I won’t post the whole article, but if you’re a National Grid employee you might want to look away because I’m going to shred the company a new asshole.

I’ll start with the most ridiculous first.

National Grid also wants to change the rate structure in a way that protects the company from losing profits and revenue needed to maintain the distribution system, if demand for gas declines due to conservation.

Right now, National Grid’s revenues are tied to gas usage. If people use more, the company takes in more money. Conversely, if they use less, the company will have less revenue.
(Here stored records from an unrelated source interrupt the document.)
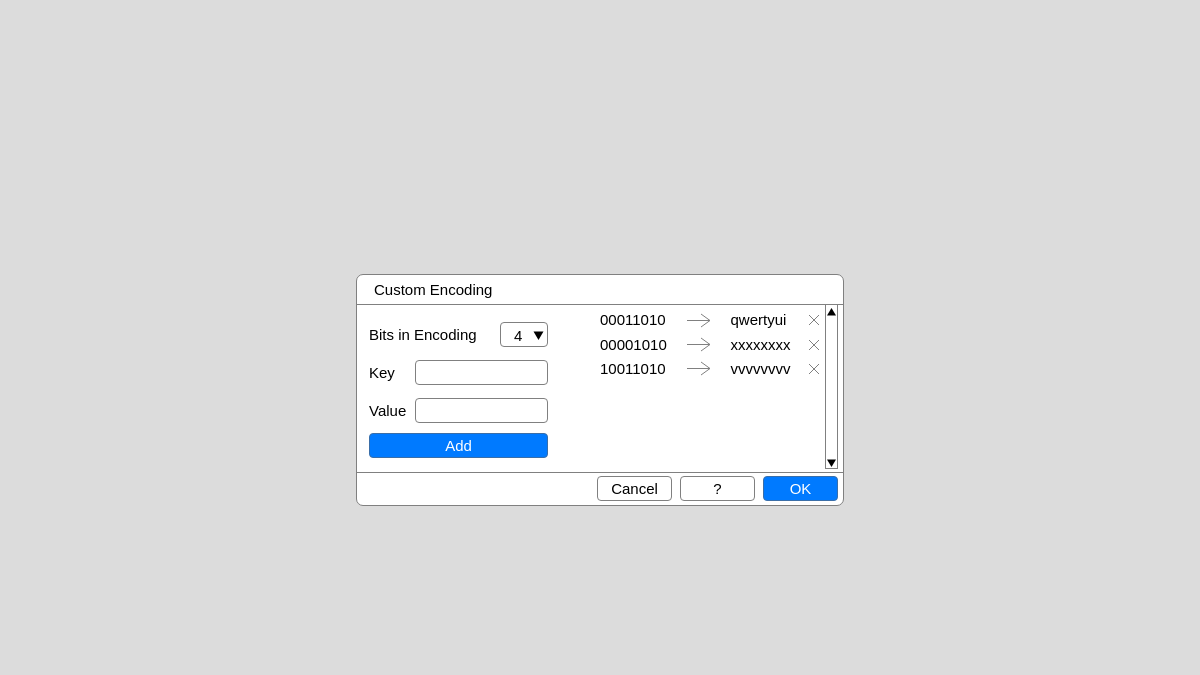
<!DOCTYPE html>
<html lang="en">
<head>
<meta charset="utf-8">
<title>Custom Encoding</title>
<style>
:root {
  --backdrop: #dcdcdc;
  --surface: #fff;
  --ink: #000;
  --line: #808080;
  --accent: #007aff;
  --accent-line: #3a6ea8;
}
* { box-sizing: border-box; margin: 0; padding: 0; }
html, body { width: 1200px; height: 675px; overflow: hidden; }
body {
  background: var(--backdrop);
  color: var(--ink);
  font: 15px/25px "Liberation Sans", Arial, sans-serif;
  padding: 274px 356px;
}
.dialog {
  display: flex;
  flex-direction: column;
  width: 488px;
  height: 232px;
  background: var(--surface);
  border: 1px solid var(--line);
  border-radius: 7px;
}
.dialog-header {
  height: 30px;
  padding-left: 17px;
  border-bottom: 1px solid var(--line);
}
h1 { font-size: 15px; font-weight: 400; line-height: 30px; }
.dialog-body {
  display: flex;
  height: 167px;
  padding: 0 5px 0 12px;
}
.entry-form { width: 179px; padding-top: 17px; }
.field {
  display: flex;
  justify-content: space-between;
  height: 25px;
  margin-bottom: 13px;
}
.field:nth-child(3) { margin-bottom: 10px; }
.box, .button {
  height: 25px;
  border: 1px solid var(--line);
  border-radius: 4px;
  background: var(--surface);
}
.text-box { width: 133px; }
.select-box {
  display: flex;
  align-items: center;
  justify-content: space-between;
  width: 48px;
  padding: 1px 3px 0 13px;
}
.button {
  display: block;
  width: 75px;
  line-height: 24px;
  text-align: center;
  text-decoration: none;
  color: var(--ink);
}
.button.primary {
  background: var(--accent);
  border-color: var(--accent-line);
  color: var(--surface);
}
.button.wide { width: 179px; }
.mappings {
  width: 225px;
  margin-left: 52px;
  padding-top: 3px;
  list-style: none;
}
.mappings li {
  display: grid;
  grid-template-columns: 87px 43.5px 77px 13px;
  align-items: center;
  height: 24.4px;
  line-height: 24px;
}
svg { display: block; }
.thin { fill: none; stroke: var(--line); stroke-width: 1; }
.scrollbar {
  display: flex;
  flex-direction: column;
  justify-content: space-between;
  align-items: center;
  width: 13px;
  height: 164px;
  padding: 3px 0 1px;
  border: 1px solid var(--line);
  border-top: 0;
}
.dialog-footer {
  display: flex;
  justify-content: flex-end;
  gap: 8px;
  height: 33px;
  padding: 3px 5px 0 0;
  border-top: 1px solid var(--line);
}
</style>
</head>
<body>
<svg width="0" height="0" style="position:absolute" aria-hidden="true">
  <defs>
    <g id="arrow" class="thin"><path d="M0 7.5H23M14 1L23 7.5L14 14"/></g>
    <g id="cross" class="thin"><path d="M1 1L11 11M11 1L1 11"/></g>
  </defs>
</svg>
<main class="dialog">
  <header class="dialog-header"><h1>Custom Encoding</h1></header>
  <div class="dialog-body">
    <section class="entry-form">
      <div class="field">
        <span>Bits in Encoding</span>
        <div class="box select-box">
          <span>4</span>
          <svg width="11" height="9" aria-hidden="true"><polygon points="0.5,0.5 10.5,0.5 5.5,9"/></svg>
        </div>
      </div>
      <div class="field"><span>Key</span><div class="box text-box"></div></div>
      <div class="field"><span>Value</span><div class="box text-box"></div></div>
      <a class="button primary wide" href="#">Add</a>
    </section>
    <ul class="mappings">
      <li>
        <span>00011010</span>
        <svg width="25" height="15" aria-hidden="true"><use href="#arrow"/></svg>
        <span>qwertyui</span>
        <svg width="12" height="12" role="img" aria-label="Remove"><use href="#cross"/></svg>
      </li>
      <li>
        <span>00001010</span>
        <svg width="25" height="15" aria-hidden="true"><use href="#arrow"/></svg>
        <span>xxxxxxxx</span>
        <svg width="12" height="12" role="img" aria-label="Remove"><use href="#cross"/></svg>
      </li>
      <li>
        <span>10011010</span>
        <svg width="25" height="15" aria-hidden="true"><use href="#arrow"/></svg>
        <span>vvvvvvvv</span>
        <svg width="12" height="12" role="img" aria-label="Remove"><use href="#cross"/></svg>
      </li>
    </ul>
    <div class="scrollbar" aria-hidden="true">
      <svg width="9" height="8"><polygon points="0,7.5 9,7.5 4.5,0"/></svg>
      <svg width="9" height="8"><polygon points="0,0.5 9,0.5 4.5,8"/></svg>
    </div>
  </div>
  <footer class="dialog-footer">
    <a class="button" href="#">Cancel</a>
    <a class="button" href="#">?</a>
    <a class="button primary" href="#">OK</a>
  </footer>
</main>
</body>
</html>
So let me get this straight, you outright fuck your customers for years on end and then bitch and moan when they use less gas. This tactic has been used by electric utilities that encouraged conservation and then found themselves with so much excess power that they then cried for relief.

And then there’s the tactics employed by National Grid when it acquired the electric system in New York.

On the electric side we in RI pay, wait for it, 14 cents a kWh once you factor in customer charges, distribution charges, conservation charges, etc.

For gas it isn’t yet too onerous but our distribution charges roughly equal the actual gas charges. And now they want to hike those rates too.

The rate-increase request is being largely driven by the need to accelerate its program for replacing unprotected steel pipes and cast-iron mains, the company said, which are corroding faster than anticipated. Water and soil interact with these metals and weaken them over time, which has led to an increased number of gas leaks in its pipelines.

So what you’re saying is that for years Providence Gas and Valley Gas let their distribution network fall to pieces and that National Grid did no due diligence when they bought those companies? And that’s the other thing, exactly what do those exorbitant distribution charges actually pay for if not the maintenance of the network? You don’t need more money, you need to work more efficiently.

This is why I say that necessary utilities should NEVER, EVER be for-profit entities. The minute a profit motive is introduced, shareholders start expecting dividends and to pay those dividends you take money from maintenance and replacement programs to pay those shareholders. All of it so you can have a megalithic energy entity. Of course if deregulation of energy utilities had never taken place we probably wouldn’t be in this mess right now.

Deregulation NEVER benefits the consumer when it comes to utilities. The only area where it has is in telephone services. The cable companies offering phone service was a start. But the cable companies didn’t realize that their broadband network connections could carry VoIP rather well. You have to love serendipity like that.